Here at 51USstudy we have been prepping students for the redesigned SAT essay. While the old SAT essay engaged students by asking for examples from outside sources, the new one takes examples from a specified article and asks the student to deconstruct the author’s argument. What follows is a student’s redesigned SAT essay which responds to an article from the Los Angeles Times entitled ‘Stop Bullying The Soft Sciences’ (http://articles.latimes.com/2012/jul/12/opinion/la-oe-wilson-social-sciences-20120712)
In Timothy D Wilson’s “Stop Bullying the ‘Soft’ Sciences” article for the Los Angeles Times, he argues for the ‘Legitimacy’ of the sciences such as psychology and sociology in comparison to other sciences. He believes that the study of science “is not” limited to the study of molecules. By the end if the piece, the reader will likely find themselves nodding in accordance with what Wilson has to say, and this isn’t just because he’s right. Wilson makes such a compelling argument from his use of relevant real life examples, inclusive language, and rhetorical questions.
Evident logos usage through relevant examples used throughout the article provides Wilson’s argument with credibility. He says that some people have “probably benefitted from therapies such as cognitive behavioural therapy” to emphasize how social sciences and psychology are indeed important. He provides another example that says “psychological experiments have resulted in fewer lineups and interrogations, making it less likely that innocent people are convicted”. Both examples appeals to the reader’s sense of social justice and well being. Depression is known to be a common detrimental mental illness, and with Wilson’s reference to how psychology may help depression eases the reader into believing psychology and social sciences are important due to how they can help treat depression. Social justice and wrongful accusations are contemporary headlines close to everyone’s heart, and through Wilson’s use of a relevant real-life example, the reader is urged to feel as if the ‘soft’ sciences actually play an immense role on determining who actually belongs in jail. Without relevant examples, the reader would not be able to understand the things that the ‘soft’ sciences do.

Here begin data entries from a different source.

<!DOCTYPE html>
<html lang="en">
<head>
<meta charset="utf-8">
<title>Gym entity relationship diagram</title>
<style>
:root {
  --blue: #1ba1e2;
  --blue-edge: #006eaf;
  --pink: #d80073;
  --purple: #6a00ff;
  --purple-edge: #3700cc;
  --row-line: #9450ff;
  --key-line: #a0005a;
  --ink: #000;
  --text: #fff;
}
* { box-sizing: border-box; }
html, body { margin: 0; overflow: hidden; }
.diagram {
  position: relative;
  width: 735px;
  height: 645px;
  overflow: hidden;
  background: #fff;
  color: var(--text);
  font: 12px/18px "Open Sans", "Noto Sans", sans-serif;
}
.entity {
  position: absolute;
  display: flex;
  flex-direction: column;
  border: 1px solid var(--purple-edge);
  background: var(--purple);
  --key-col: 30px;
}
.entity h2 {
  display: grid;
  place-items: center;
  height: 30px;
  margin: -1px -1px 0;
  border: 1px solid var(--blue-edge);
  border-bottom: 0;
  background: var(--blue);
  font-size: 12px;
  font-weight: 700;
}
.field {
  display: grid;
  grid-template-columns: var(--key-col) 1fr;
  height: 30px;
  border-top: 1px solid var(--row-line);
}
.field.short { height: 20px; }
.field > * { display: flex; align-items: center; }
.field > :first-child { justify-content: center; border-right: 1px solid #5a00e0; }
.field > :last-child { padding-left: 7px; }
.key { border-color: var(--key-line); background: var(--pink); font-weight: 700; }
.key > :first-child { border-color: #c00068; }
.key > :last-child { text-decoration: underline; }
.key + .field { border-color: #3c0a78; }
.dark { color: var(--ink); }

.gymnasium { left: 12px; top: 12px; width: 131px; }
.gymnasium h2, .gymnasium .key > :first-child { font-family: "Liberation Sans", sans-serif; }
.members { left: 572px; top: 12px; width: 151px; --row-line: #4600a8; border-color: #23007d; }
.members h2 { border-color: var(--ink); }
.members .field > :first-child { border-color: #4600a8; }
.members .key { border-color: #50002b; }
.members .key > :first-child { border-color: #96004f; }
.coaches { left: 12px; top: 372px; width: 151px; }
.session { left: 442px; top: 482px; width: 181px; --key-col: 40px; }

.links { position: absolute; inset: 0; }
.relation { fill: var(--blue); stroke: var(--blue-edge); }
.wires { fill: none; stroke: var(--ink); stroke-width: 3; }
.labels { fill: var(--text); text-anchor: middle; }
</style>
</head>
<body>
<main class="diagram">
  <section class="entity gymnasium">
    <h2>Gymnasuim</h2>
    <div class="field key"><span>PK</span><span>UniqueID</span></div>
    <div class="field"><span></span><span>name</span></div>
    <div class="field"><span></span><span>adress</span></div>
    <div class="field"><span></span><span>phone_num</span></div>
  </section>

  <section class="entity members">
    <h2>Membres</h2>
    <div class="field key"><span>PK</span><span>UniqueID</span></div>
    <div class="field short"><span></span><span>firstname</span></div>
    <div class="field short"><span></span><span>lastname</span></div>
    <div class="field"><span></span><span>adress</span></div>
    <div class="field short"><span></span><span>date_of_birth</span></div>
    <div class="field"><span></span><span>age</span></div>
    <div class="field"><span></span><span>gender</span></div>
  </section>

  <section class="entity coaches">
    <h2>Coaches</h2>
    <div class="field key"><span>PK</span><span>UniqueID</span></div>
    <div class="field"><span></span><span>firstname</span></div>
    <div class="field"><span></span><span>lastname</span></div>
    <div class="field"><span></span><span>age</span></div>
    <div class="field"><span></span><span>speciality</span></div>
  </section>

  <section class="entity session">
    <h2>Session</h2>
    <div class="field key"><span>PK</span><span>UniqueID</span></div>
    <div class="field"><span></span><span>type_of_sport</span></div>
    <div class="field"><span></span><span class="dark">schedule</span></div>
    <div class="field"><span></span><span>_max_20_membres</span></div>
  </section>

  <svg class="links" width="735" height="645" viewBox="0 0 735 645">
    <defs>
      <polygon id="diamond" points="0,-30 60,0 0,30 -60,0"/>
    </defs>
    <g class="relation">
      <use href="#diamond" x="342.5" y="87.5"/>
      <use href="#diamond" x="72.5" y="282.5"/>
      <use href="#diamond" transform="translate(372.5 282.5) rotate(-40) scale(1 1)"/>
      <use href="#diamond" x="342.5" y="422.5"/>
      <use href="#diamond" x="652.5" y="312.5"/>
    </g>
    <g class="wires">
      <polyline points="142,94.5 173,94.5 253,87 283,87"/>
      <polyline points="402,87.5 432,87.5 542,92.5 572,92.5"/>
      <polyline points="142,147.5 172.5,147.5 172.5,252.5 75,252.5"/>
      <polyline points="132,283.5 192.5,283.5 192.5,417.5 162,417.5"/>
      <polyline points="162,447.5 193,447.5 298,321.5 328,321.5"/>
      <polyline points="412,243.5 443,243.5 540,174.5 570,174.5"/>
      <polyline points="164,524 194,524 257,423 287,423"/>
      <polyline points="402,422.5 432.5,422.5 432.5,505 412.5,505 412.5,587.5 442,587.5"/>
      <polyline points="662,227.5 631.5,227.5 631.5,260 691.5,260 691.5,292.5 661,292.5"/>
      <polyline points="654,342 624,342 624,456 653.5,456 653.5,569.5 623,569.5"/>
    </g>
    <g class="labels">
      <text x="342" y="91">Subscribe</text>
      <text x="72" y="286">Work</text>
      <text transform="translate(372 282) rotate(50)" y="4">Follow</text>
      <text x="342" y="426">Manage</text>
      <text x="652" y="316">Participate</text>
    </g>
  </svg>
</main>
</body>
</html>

Rhetorical questions are a key component to this article and Wilson is sure to employ them to spur the reader’s opinion. Wilson questions the reader whether he/she has ever heard of a “stereotype threat”. This question aims to support Wilson’s claim that social sciences are of essence. The question is testing the reader’s knowledge of the ‘soft’ sciences, reflecting on Wilson’s belief that many members of the general public “ have skepticism on the rigors of social sciences”. Wilson’s word choice in the question “ ever heard…” suggests his belief that many of the articles’ readers would not know about “stereotype threat”. This causes the reader to truly understand how underappreciated social sciences are in contrast to the ‘hard’ ones. This rhetorical question allows the reader to understand that social sciences are ‘legitimate’.
Inclusive language is what is utilized in the article, which makes the argument so powerful. Usage of words such as “most of us”, “you” and “we” are included in order to make the reader feel involved with the issue at hand. This rhetorical technique supports the claim that social sciences are underappreciated. By including such a technique, the issue would feel close to the reader’s heart provoking a sentimental response of sorts. Inclusive language is used to reiterate the importance of social sciences.
Is is through many rhetorical devices that Wilson sells his argument. Rhetorical questions, relevant real-life examples and inclusive language all contribute to an exceptionally well-written argument. It is his utilization of these practices that makes this article worthy of recognition. Once one reads the piece they’ll be nodding along in accordance with Wilson, and it isn’t for no reason.